Since the violent clashes in Charlottesville earlier this month, the debate over removing Confederate monuments is sparking other controversies.
In New York City, for instance, there are growing calls to remove the statue of Christopher Columbus that stands atop a plinth in the middle of the famed traffic circle that bears the name of the Italian explorer.
On the campus of the University of Southern California, the director of the school’s Black Student Assembly has criticized the Trojan mascot’s horse because its name is similar to the one Robert E. Lee rode.
And in Memphis, a group of protestors began digging up the grave of dead Confederate general and Ku Klux Klan member Nathan Bedford Forrest.
While cities like Baltimore and New Orleans have torn down their memorials to the Confederacy, some historians, free speech groups and politicians are now questioning how far the movement against the country’s controversial statues will go and how their removal will impact discussions of the Civil War and other divisive moments in U.S. history.
“Removing these statues facilitates people forgetting about the bad old days,” Alfred Brophy, a professor at the University of Alabama School of Law, told Fox News. “We have this idea that it is all about morals, but you have to contextualize these issues.”
Brophy added: “These statues create a conversation about our history and the dark days of our country.”
His sentiments were echoed by the mayor of the town at the center of the statue debate.
Writing in the Washington Post, Charlottesville Mayor Michael Signer called the nighttime white nationalist demonstration that preceded the violent clashes “appalling” and “repellent,” but defended his vote not to remove the Lee statue.
Signer noted that a city commission’s report found that many African-Americans in Charlottesville opposed removing the statue “on the grounds that that it would be yet another example of hiding their experience.”
We shouldn’t honor the dishonorable Confederate cause, but we shouldn’t try to erase it, either...As philosopher George Santayana said, ‘Those who cannot remember the past are condemned to repeat it.’
“We shouldn’t honor the dishonorable Confederate cause, but we shouldn’t try to erase it, either,” Singer wrote. “As philosopher George Santayana said, ‘Those who cannot remember the past are condemned to repeat it.’”

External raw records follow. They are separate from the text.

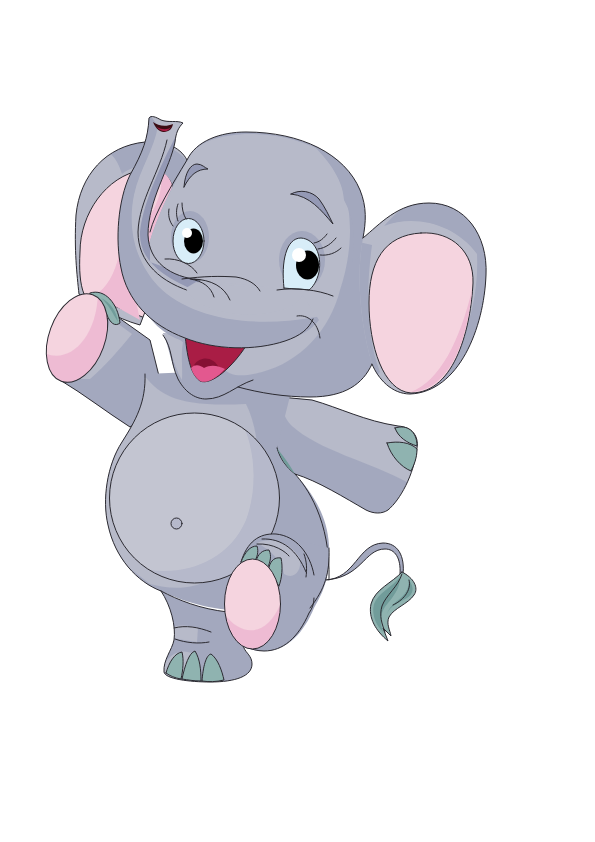
<!DOCTYPE html>
<html lang="en">
<head>
<meta charset="utf-8">
<title>Dancing baby elephant</title>
<style>
:root{--paper:#fff;--ink:#2b2a31;--skin:#a3a8be;--skin-light:#b7bac9;--skin-deep:#9499b5;--belly:#c3c5d1;--belly-shade:#b6b9cb;--pink:#f5d4df;--pink-deep:#eebbd3;--teal:#8fb3b0;--teal-deep:#719c9a;--mouth:#a91d45;--throat:#861034;--tongue:#e3588f;--iris:#d8edf8}
html,body{margin:0;background:var(--paper)}
body{width:595px;height:842px;overflow:hidden}
svg{display:block}
.skin{fill:var(--skin)}.light{fill:var(--skin-light)}.deep{fill:var(--skin-deep)}
.belly{fill:var(--belly)}.belly-shade{fill:var(--belly-shade)}
.pink{fill:var(--pink)}.pink-deep{fill:var(--pink-deep)}
.teal{fill:var(--teal)}.teal-deep{fill:var(--teal-deep)}
.mouth{fill:var(--mouth)}.throat{fill:var(--throat)}.tongue{fill:var(--tongue)}
.iris{fill:var(--iris)}.black{fill:#000}.white{fill:#fff}.nostril{fill:#3b0d14}
.line{fill:none}
.ink{stroke:var(--ink);stroke-width:1;stroke-linecap:round;stroke-linejoin:round}
</style>
</head>
<body>
<svg width="595" height="842" viewBox="0 0 595 842" role="img" aria-label="Happy cartoon baby elephant dancing on one leg">
<defs>
<path id="far-ear" d="M187 160C180 146 162 140 145 142C106 146 80 175 76 215C74 250 77 275 79 294C95 305 115 318 140 325L180 220Z"/>
<path id="arm-left" d="M112 313L150 340L165 400L130 427C105 411 85 395 60 380L108 318Z"/>
<path id="arm-right" d="M270 396L312 400C340 408 365 421 398 426C412 427 419 436 417 448C414 475 400 500 388 510C382 514 374 514 366 510C345 498 318 481 295 474C285 467 280 458 277 448Z"/>
<path id="body" d="M145 374C146 402 136 420 122 442C107 465 102 500 108 525C115 558 137 582 161 591C195 607 225 613 290 612C320 590 330 570 329 545C327 510 306 486 295 474C285 466 280 458 277 448L290 396L240 370Z"/>
<path id="leg" d="M161 591C171 606 176 626 174 640C172 650 163 660 164 672C165 679 190 682 210 682C236 682 252 676 252 664C252 656 246 653 244 648L228 612C200 609 178 600 161 591Z"/>
<path id="head" d="M187 160C196 141 220 132 246 132C301 132 345 154 360 190C367 207 366 222 363 238L372 364C363 384 345 397 310 397C285 397 260 393 240 387L180 340C150 328 130 300 145 262C150 230 172 185 187 160Z"/>
<path id="near-ear" d="M363 238C380 224 398 203 429 203C465 203 488 235 486 275C484 328 459 392 410 394C392 394 378 379 372 364C362 330 355 280 363 238Z"/>
<path id="trunk" d="M149 118C151 115 156 117 161 120C169 123 177 120 183 123C178 128 176 133 175 142C170 168 148 200 148 235C149 262 170 277 200 280L300 290L319 320C312 330 300 336 285 341C255 351 215 350 185 338C150 325 127 300 121 268C115 240 118 200 130 175C143 152 148 138 149 118Z"/>
<ellipse id="sole" cx="252.500" cy="604" rx="28" ry="45"/>
<ellipse id="palm" cx="77" cy="338" rx="28" ry="46" transform="rotate(20 77 338)"/>
<circle id="tummy" cx="194.500" cy="498" r="85"/>
<clipPath id="in-far-ear"><use href="#far-ear"/></clipPath>
<clipPath id="in-arm-right"><use href="#arm-right"/></clipPath>
<clipPath id="in-body"><use href="#body"/></clipPath>
<clipPath id="in-leg"><use href="#leg"/></clipPath>
<clipPath id="in-head"><use href="#head"/></clipPath>
<clipPath id="in-near-ear"><use href="#near-ear"/></clipPath>
<clipPath id="in-trunk"><use href="#trunk"/></clipPath>
<clipPath id="in-sole"><use href="#sole"/></clipPath>
<clipPath id="in-palm"><use href="#palm"/></clipPath>
<clipPath id="in-tummy"><use href="#tummy"/></clipPath>
</defs>

<g id="tail">
<path class="skin ink" d="M325 580C356 579 357 544 383 543C398 543 405 556 403 575L400 574C401 558 395 549 385 549C364 549 362 578 325 580Z"/>
<path class="teal ink" d="M402 572C414 578 419 588 414 595C408 604 394 608 389 617C386 624 390 630 391 636L383 628L388 641C376 631 368 618 371 604C375 589 392 583 402 572Z"/>
<path class="teal-deep" d="M400 577C392 587 378 593 374 604C371 616 377 626 383 632C377 612 386 606 392 598C398 590 400 584 400 577ZM409 580C415 588 413 594 407 598C398 603 390 606 387 614C391 600 409 599 409 580Z"/>
<path class="line ink" d="M402 574C398 587 386 595 382 606C379 616 382 624 385 632M409 580C412 591 402 601 393 605"/>
</g>

<g id="ear-far">
<use href="#far-ear" class="light"/>
<g clip-path="url(#in-far-ear)">
<path class="skin" d="M108 152C130 138 170 136 190 165L176 195C166 166 140 160 122 174C118 162 114 156 108 152Z"/>
<path class="pink ink" d="M173 190C171 174 158 168 142 170C106 176 80 214 80 252C79 270 80 284 84 294L150 320L172 210Z"/>
<path class="pink-deep" d="M173 190C172 180 167 174 160 171C164 187 158 202 150 216L147 250ZM122 235C119 266 110 286 95 295L140 320Z"/>
</g>
<use href="#far-ear" class="line ink"/>
</g>

<g id="arm-waving">
<use href="#arm-left" class="skin ink"/>
<path class="light" d="M110 318L132 334C119 350 105 366 90 379L71 379C92 366 107 344 110 318Z"/>
<path class="teal ink" d="M90 293C105 288 118 304 120 323C115 327 110 323 107 315Z"/>
<path class="teal-deep" d="M101 298C110 302 117 312 118 322C112 312 108 304 101 298Z"/>
<use href="#palm" class="pink-deep"/>
<path clip-path="url(#in-palm)" class="pink" d="M40 350C64 368 98 342 98 290L60 280L30 340Z"/>
<use href="#palm" class="line ink"/>
</g>

<g id="arm-out">
<use href="#arm-right" class="skin"/>
<path clip-path="url(#in-arm-right)" class="light" d="M300 390C280 402 280 414 292 426C318 450 370 462 409 483L425 430Z"/>
<use href="#arm-right" class="line ink"/>
<path class="teal ink" d="M395 428C407 424 417 431 417 446C407 443 398 437 395 428ZM387 443C398 441 410 442 417 449C417 458 414 465 411 471C401 467 391 456 387 443Z"/>
</g>

<g id="torso">
<use href="#body" class="skin"/>
<path clip-path="url(#in-body)" class="light" d="M140 370C160 398 180 407 246 404C264 440 262 500 240 550C215 590 180 592 150 584L100 545V460Z"/>
<path class="line ink" d="M145 374C146 402 136 420 122 442C107 465 102 500 108 525C115 558 137 582 161 591M329 580C331 520 306 486 295 474C285 466 280 458 277 448"/>
<path class="teal-deep" d="M277 448C281 459 287 468 295 474C288 462 283 456 277 448Z"/>
<use href="#tummy" class="belly"/>
<path clip-path="url(#in-tummy)" class="belly-shade" d="M238 415C256 445 258 488 246 520C229 560 188 575 150 570L180 590H285V430Z"/>
<use href="#tummy" class="line ink"/>
<circle class="belly-shade ink" cx="176.500" cy="523.500" r="5.500"/>
</g>

<g id="leg-standing">
<use href="#leg" class="skin"/>
<path clip-path="url(#in-leg)" class="light" d="M174 627C182 624 190 626 198 628L197 642C188 641 180 639 172 638ZM160 670C170 652 181 649 192 653L180 684Z"/>
<use href="#leg" class="line ink"/>
<path class="line ink" d="M174 628C186 625 198 627 211 632M175 639C186 643 199 644 209 642"/>
<path class="teal ink" d="M166 673C169 662 175 653 182 652C184 660 183 670 181 679C175 678 170 676 166 673ZM182 679C185 665 189 653 195 651C200 659 201 670 201 681C194 681 188 680 182 679ZM202 681C203 667 206 655 211 654C218 659 222 671 224 680C216 682 209 682 202 681Z"/>
</g>

<g id="leg-raised">
<path class="skin" d="M241 562C247 542 259 533 276 534L329 548C329 575 326 588 314 608C304 632 288 651 264 651C252 651 246 648 240 645Z"/>
<path class="light" d="M257 543C272 536 290 543 300 558C302 571 294 580 284 574C282 560 270 550 257 543Z"/>
<path class="line ink" d="M241 562C247 542 259 533 276 534C296 536 310 553 314 575M262 539C282 538 297 550 306 572M257 544C274 543 286 552 289 556M304 554C307 562 307 570 306 577M329 548C330 573 325 589 310 608M314 598C314 604 312 609 309 613C298 638 283 651 264 651C257 651 251 649 247 647"/>
<path class="teal ink" d="M241 562C245 552 250 546 257 546C259 552 257 558 254 562ZM256 561C258 554 262 550 269 550C272 556 270 562 268 567ZM269 567C271 560 275 557 281 558C283 567 282 578 279 586Z"/>
<use href="#sole" class="pink-deep"/>
<path clip-path="url(#in-sole)" class="pink" d="M220 608C240 640 270 640 285 592L270 550H220Z"/>
<use href="#sole" class="line ink"/>
</g>

<g id="jaw">
<path class="skin" d="M163 333C172 352 174 399 206 399C224 399 235 386 253 380L290 345Z"/>
<path class="light" d="M163 333C170 345 173 365 182 380C183 365 180 352 184 338Z"/>
</g>

<g id="head-group">
<use href="#head" class="skin"/>
<g clip-path="url(#in-head)">
<path class="light" d="M187 160C200 130 270 125 320 150C352 180 358 235 340 290C330 330 300 362 262 372C240 378 230 375 225 370L150 300V230Z"/>
<path class="skin" d="M360 185C350 166 330 150 312 144C336 168 343 185 344 200C352 215 356 230 352 262L372 250Z"/>
</g>
<path class="line ink" d="M150 232C155 212 172 185 187 160C196 141 220 132 246 132C301 132 345 154 360 190C367 207 366 222 363 238M372 364C363 384 345 397 310 397C285 397 260 393 238 387"/>
</g>

<g id="ear-near">
<use href="#near-ear" class="light"/>
<g clip-path="url(#in-near-ear)">
<path class="skin" d="M384 226C415 214 455 224 477 254C480 320 450 385 410 388L408 398C460 400 490 330 490 270C488 230 460 198 425 200C405 203 394 215 384 226Z"/>
<path class="skin" d="M350 240L372 245C366 290 366 335 380 372L372 380L350 350Z"/>
</g>
<path class="line ink" d="M363 238C380 224 398 203 429 203C465 203 488 235 486 275C484 328 459 392 410 394C392 394 378 379 372 364"/>
<path class="pink ink" d="M421 233C452 231 474 252 473 283C471 325 456 393 411 393C383 391 369 345 369 303C369 262 384 235 421 233Z"/>
<path class="pink-deep" d="M472 290C468 335 452 390 411 392C440 381 460 340 472 290Z"/>
</g>

<g id="mouth">
<path class="mouth ink" d="M185 334C187 355 190 374 200 381C212 386 233 366 246 346Z"/>
<path class="throat" d="M194 365C201 355 214 357 219 368L205 380Z"/>
<path class="tongue" d="M191 368C196 363 201 366 204 368C211 364 219 366 225 369C216 379 206 384 200 381C196 378 193 374 191 368Z"/>
<path class="line ink" d="M163 335C173 349 170 362 178 379C186 394 197 399 206 399C224 399 235 386 253 380"/>
</g>

<g id="trunk-group">
<use href="#trunk" class="light"/>
<g clip-path="url(#in-trunk)">
<path class="skin" d="M148 112L158 126C154 150 140 168 134 195C127 230 136 262 158 286C190 318 250 330 322 316V360H180L100 290V170Z"/>
<path class="deep" d="M178 132C166 155 143 200 140 232C139 258 158 275 196 291L200 280L150 262V220L180 145Z"/>
</g>
<path class="line ink" d="M196 293C160 283 138 262 138 232C139 200 160 172 167 140M200 280C170 277 149 262 148 235C148 200 170 168 175 142C176 133 178 128 183 123C177 120 169 123 161 120C156 117 151 115 149 118C148 138 143 152 130 175C118 200 115 240 121 268C127 300 150 325 185 338C215 350 255 351 285 341C300 336 309 329 313 319"/>
<path class="nostril" d="M153 122C158 126 166 127 173 124C172 130 168 132 163 132C158 131 155 127 153 122Z"/>
<path class="mouth" d="M157 127C162 130 168 130 171 127C168 133 160 132 157 127Z"/>
<path class="light" d="M196 282L262 288L305 287C304 303 288 313 250 315C212 314 190 302 186 288Z"/>
<path class="line ink" d="M165 259C178 258 191 264 197 273M182 279C205 276 220 276 236 277C248 279 256 284 260 291M194 279C211 280 224 286 230 300M190 279C203 281 211 287 214 297M297 316C307 314 318 322 320 338"/>
</g>

<g id="eyes">
<ellipse class="skin" cx="190" cy="237" rx="19" ry="26"/>
<ellipse class="skin" cx="302" cy="260" rx="23" ry="29"/>
<ellipse class="iris ink" cx="188.500" cy="241" rx="15.500" ry="22.500"/>
<ellipse class="black" cx="193.500" cy="241" rx="9.500" ry="12.500"/>
<circle class="white" cx="187" cy="233" r="5"/>
<path class="iris ink" d="M284 288C281 262 286 238 301 238C315 239 322 255 319 272C317 281 313 287 309 290C300 289 292 289 284 288Z"/>
<ellipse class="black" cx="307.500" cy="265" rx="11.500" ry="14.500"/>
<circle class="white" cx="299" cy="255" r="7"/>
<path class="line ink" d="M277 290C296 287 318 290 333 296M173 226C169 221 168 215 169 209M178 221C176 216 176 209 178 204M186 219C183 214 182 208 182 203M314 243C320 242 324 238 327 234M318 249C326 248 332 243 336 238M320 255C328 256 336 253 341 248"/>
<path class="deep ink" d="M184 187C185 172 191 164 197 164C202 164 205 168 208 169C197 169 190 175 184 187ZM291 194C300 189 312 191 319 199C325 207 329 216 333 224C321 210 310 196 291 194Z"/>
</g>
</svg>
</body>
</html>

Others, however, argue that the current fervor to remove these contentious memorials – Confederate or otherwise – is warranted and that if people really want to create a discussion about U.S. history there are better places do that than in a public park.
“Putting these statues in museums would be a great idea,” John Fabian Witt, a professor at Yale Law School, told Fox News. “That way we are able to keep these things and allow people to learn about an ugly part of this country’s history, but keep them outside of the public space.”
Instead of taking down these statues from public areas, Brophy said there are other ways to steer the discussion about the country’s history without putting them in a museum.
He said Talbot County, Maryland, is a good example.
The Eastern Shore county – located across the Chesapeake Bay from Baltimore and the birthplace of early civil rights leader Frederick Douglass – has for decades featured a memorial to the “Talbot Boys,” local men who fought for the Confederacy during the Civil War, at its courthouse.
Six years ago, in response to the pressure from local activists, the county erected a statute to the abolitionist Douglass on the same courthouse house grounds.
"I think it shows how this community has changed from a time when black people weren't allowed to even be on the courthouse lawn, and now we have a monument to a black man who was one of the most prominent figures of the 19th century," said Eric Lowery, president of the Frederick Douglass Honor Society. "It's truly a community project."
There also appears to be more support for keeping statues around than earlier reports indicated.
A number of recent polls have shown that the majority of American favor keeping them as historical symbols. A recent NPR/PBS/Marist poll found that 62 percent favor keeping up confederate memorials compared to just 27 percent that want them removed.
Even the NAACP has decried all the attention paid to those calling for the removal of statues, saying that the current argument over these memorials deflect attention from actual policy issues that affect the lives of African-Americans.
“We have to be careful that we not allow symbolism to override substance. Right now, we’re focused on bringing the statues down,” Rev. Wendell Anthony, the president of the Detroit chapter of the NAACP, said last week, according to the Detroit Free Press. “Let’s be very clear, the Confederacy fought against the rights of black folks to be free. That’s who they were.”
Anthony added: “But if we take down statues but leave up the policies, we still have not done our job.”
The Associated Press contributed to this report.